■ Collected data

↓↓↓

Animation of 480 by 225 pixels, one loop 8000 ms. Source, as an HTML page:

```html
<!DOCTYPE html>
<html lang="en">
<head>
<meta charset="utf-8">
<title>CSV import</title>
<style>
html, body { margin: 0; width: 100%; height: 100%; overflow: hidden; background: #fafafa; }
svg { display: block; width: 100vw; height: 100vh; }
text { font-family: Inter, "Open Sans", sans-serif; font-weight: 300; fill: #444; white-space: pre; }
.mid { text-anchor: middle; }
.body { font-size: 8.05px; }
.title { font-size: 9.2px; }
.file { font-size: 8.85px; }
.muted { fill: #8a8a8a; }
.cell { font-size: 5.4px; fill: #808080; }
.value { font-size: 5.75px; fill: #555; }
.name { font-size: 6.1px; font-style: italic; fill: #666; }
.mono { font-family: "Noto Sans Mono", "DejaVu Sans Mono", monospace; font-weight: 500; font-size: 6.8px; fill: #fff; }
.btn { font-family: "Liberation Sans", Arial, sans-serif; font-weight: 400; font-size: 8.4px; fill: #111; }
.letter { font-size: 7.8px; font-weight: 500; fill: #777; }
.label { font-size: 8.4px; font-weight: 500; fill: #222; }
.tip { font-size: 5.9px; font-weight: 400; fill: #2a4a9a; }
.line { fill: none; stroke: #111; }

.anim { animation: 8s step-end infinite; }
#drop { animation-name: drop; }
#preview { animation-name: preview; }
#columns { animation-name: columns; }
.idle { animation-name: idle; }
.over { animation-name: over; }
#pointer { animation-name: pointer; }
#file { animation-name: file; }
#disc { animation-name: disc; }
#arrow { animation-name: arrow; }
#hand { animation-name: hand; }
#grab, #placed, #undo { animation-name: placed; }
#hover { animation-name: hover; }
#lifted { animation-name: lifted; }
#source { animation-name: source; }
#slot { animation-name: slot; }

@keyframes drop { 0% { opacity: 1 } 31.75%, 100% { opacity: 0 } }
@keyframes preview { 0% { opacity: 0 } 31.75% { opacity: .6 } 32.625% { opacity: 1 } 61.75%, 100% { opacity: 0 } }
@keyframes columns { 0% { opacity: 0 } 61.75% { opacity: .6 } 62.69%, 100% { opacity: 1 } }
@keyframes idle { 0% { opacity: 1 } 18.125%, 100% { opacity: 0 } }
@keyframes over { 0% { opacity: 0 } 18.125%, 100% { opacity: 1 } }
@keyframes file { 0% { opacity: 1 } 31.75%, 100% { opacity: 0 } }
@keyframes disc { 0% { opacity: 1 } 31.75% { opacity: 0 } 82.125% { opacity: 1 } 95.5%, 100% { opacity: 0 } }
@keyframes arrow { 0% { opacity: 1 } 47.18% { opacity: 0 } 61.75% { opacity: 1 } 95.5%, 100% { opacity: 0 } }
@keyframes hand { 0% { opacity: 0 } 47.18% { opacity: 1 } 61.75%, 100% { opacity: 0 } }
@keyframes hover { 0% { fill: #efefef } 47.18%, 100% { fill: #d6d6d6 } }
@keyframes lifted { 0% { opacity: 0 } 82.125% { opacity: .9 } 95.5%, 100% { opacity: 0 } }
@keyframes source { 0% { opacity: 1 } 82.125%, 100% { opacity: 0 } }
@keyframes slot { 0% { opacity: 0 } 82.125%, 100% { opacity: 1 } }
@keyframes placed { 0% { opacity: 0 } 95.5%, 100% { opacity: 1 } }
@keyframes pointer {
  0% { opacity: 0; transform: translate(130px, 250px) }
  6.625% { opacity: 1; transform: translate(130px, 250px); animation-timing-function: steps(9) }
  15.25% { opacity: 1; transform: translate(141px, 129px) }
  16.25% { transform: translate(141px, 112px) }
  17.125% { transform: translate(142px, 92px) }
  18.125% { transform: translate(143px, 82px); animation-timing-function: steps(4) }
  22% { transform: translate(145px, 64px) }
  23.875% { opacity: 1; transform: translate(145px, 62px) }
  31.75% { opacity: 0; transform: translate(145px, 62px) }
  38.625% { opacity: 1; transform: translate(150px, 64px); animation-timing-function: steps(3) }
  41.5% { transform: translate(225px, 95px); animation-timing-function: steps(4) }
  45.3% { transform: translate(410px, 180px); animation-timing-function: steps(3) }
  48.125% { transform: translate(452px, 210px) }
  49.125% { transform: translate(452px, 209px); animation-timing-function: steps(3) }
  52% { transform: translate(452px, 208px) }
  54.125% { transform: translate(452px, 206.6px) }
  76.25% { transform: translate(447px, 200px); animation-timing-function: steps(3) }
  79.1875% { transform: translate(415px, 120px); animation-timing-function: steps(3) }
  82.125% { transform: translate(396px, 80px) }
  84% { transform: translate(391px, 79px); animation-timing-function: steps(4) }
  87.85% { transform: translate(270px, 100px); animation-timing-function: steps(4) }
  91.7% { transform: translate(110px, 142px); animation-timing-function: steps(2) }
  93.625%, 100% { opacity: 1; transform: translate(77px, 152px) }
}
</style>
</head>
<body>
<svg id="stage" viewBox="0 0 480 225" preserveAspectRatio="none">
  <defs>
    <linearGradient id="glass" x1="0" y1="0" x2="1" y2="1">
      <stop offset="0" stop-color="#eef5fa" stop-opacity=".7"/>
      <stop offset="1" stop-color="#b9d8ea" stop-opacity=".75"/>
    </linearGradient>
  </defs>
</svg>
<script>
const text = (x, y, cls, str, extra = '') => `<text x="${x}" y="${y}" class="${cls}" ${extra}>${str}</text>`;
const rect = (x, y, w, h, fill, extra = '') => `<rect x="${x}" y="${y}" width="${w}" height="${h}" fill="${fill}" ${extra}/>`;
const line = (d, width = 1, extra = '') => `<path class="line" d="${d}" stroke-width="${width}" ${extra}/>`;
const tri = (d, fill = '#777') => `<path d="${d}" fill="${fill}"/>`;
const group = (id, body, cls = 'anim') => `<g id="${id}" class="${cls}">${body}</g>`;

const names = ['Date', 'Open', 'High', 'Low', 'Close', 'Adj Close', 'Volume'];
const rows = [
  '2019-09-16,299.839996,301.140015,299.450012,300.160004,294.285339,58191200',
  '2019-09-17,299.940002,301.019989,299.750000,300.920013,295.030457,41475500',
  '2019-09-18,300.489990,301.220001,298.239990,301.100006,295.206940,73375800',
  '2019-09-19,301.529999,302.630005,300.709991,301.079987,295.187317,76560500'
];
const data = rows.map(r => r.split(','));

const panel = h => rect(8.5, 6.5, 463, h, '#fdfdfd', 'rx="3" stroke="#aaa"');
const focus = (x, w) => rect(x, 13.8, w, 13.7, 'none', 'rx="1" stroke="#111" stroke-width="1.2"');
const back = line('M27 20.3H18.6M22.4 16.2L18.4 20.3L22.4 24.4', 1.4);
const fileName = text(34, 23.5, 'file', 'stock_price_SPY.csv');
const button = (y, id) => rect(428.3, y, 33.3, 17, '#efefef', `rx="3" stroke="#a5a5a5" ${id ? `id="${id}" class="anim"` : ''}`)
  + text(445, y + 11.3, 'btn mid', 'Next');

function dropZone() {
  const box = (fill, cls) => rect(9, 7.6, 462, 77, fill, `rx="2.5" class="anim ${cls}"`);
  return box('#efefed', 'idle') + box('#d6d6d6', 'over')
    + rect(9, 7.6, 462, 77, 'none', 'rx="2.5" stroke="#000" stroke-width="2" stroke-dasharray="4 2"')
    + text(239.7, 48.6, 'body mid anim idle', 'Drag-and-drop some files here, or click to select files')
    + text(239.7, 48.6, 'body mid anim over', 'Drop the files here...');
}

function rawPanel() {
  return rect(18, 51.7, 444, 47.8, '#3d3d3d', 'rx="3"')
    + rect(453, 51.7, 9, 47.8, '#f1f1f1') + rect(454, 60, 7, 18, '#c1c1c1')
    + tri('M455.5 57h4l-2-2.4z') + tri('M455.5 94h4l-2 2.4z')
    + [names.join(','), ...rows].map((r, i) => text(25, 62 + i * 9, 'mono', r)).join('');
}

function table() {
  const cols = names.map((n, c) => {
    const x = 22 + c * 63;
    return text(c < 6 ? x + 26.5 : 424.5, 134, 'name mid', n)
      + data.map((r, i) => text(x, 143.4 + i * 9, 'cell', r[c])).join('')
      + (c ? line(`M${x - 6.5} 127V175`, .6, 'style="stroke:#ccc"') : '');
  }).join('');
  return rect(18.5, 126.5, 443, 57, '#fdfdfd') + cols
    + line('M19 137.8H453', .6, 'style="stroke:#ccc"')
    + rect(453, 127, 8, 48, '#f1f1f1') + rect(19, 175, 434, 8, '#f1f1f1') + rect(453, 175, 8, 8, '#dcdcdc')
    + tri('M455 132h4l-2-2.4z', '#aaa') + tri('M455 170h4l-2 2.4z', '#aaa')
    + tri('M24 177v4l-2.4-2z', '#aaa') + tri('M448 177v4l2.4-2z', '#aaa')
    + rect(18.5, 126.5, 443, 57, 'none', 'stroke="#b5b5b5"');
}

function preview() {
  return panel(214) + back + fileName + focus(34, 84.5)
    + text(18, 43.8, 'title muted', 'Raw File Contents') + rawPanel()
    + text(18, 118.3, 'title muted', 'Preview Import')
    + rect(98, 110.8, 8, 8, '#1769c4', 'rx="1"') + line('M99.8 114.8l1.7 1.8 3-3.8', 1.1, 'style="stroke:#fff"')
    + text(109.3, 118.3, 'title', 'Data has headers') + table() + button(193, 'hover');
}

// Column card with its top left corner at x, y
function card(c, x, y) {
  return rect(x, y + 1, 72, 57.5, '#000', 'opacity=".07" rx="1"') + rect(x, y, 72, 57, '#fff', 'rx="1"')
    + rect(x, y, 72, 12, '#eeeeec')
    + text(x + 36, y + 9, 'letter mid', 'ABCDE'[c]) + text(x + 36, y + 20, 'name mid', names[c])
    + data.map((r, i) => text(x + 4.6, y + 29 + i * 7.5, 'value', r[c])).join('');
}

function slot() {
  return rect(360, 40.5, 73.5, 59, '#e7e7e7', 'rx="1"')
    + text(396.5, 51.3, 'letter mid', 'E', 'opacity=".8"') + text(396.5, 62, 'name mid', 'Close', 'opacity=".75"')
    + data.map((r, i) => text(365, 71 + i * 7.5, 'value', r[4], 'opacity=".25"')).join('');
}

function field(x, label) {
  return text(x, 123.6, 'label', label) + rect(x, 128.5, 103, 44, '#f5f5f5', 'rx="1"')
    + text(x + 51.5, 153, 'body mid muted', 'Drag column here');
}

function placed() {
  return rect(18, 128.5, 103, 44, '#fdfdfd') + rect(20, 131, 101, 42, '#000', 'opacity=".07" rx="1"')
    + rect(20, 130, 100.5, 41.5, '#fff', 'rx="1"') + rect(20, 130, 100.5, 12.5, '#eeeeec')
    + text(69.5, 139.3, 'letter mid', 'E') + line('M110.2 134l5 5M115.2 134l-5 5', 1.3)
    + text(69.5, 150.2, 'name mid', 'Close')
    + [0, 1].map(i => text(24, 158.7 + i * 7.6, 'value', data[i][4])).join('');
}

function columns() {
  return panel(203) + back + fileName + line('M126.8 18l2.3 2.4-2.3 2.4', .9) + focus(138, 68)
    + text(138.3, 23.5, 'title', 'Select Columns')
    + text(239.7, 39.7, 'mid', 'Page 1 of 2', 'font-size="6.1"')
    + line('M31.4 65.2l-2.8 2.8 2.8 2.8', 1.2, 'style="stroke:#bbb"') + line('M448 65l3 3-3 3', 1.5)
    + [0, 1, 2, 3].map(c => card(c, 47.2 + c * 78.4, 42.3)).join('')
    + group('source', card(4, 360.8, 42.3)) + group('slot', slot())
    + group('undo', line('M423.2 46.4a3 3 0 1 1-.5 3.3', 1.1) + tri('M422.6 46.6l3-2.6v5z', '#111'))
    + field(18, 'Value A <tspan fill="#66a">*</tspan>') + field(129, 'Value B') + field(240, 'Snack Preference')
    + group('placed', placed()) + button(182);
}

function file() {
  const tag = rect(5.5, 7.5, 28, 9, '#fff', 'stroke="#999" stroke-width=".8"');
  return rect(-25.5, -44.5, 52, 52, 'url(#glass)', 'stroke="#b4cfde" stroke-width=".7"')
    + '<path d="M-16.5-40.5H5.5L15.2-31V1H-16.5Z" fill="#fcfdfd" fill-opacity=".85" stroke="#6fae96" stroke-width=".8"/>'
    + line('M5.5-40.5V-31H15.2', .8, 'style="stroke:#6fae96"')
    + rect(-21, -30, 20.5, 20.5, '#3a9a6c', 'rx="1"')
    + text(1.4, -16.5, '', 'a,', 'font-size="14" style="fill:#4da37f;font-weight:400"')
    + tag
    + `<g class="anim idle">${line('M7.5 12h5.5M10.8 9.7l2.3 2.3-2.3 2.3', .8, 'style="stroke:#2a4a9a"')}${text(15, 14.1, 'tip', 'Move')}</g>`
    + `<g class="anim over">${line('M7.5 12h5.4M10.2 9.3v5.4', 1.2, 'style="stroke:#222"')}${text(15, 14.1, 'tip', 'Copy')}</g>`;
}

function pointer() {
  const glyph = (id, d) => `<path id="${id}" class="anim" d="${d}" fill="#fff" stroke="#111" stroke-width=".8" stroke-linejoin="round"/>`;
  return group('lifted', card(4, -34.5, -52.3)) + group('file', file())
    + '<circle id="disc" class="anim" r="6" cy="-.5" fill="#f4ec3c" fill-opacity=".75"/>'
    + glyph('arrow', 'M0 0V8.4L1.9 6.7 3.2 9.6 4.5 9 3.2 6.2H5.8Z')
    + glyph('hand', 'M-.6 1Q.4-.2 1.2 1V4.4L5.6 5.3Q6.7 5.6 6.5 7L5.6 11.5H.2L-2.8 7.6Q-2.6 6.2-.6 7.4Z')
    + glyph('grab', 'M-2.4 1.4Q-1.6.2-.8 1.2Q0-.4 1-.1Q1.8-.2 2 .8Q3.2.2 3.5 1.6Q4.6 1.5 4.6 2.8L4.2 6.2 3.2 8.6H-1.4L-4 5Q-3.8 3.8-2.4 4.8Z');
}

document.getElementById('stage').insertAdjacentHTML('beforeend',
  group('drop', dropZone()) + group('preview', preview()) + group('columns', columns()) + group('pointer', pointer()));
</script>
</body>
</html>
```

↑↑↑

■ Work required
Go through the entries above and report each line with the string "weight" in it.

■ Answer area
text { font-family: Inter, "Open Sans", sans-serif; font-weight: 300; fill: #444; white-space: pre; }
.mono { font-family: "Noto Sans Mono", "DejaVu Sans Mono", monospace; font-weight: 500; font-size: 6.8px; fill: #fff; }
.btn { font-family: "Liberation Sans", Arial, sans-serif; font-weight: 400; font-size: 8.4px; fill: #111; }
.letter { font-size: 7.8px; font-weight: 500; fill: #777; }
.label { font-size: 8.4px; font-weight: 500; fill: #222; }
.tip { font-size: 5.9px; font-weight: 400; fill: #2a4a9a; }
    + text(1.4, -16.5, '', 'a,', 'font-size="14" style="fill:#4da37f;font-weight:400"')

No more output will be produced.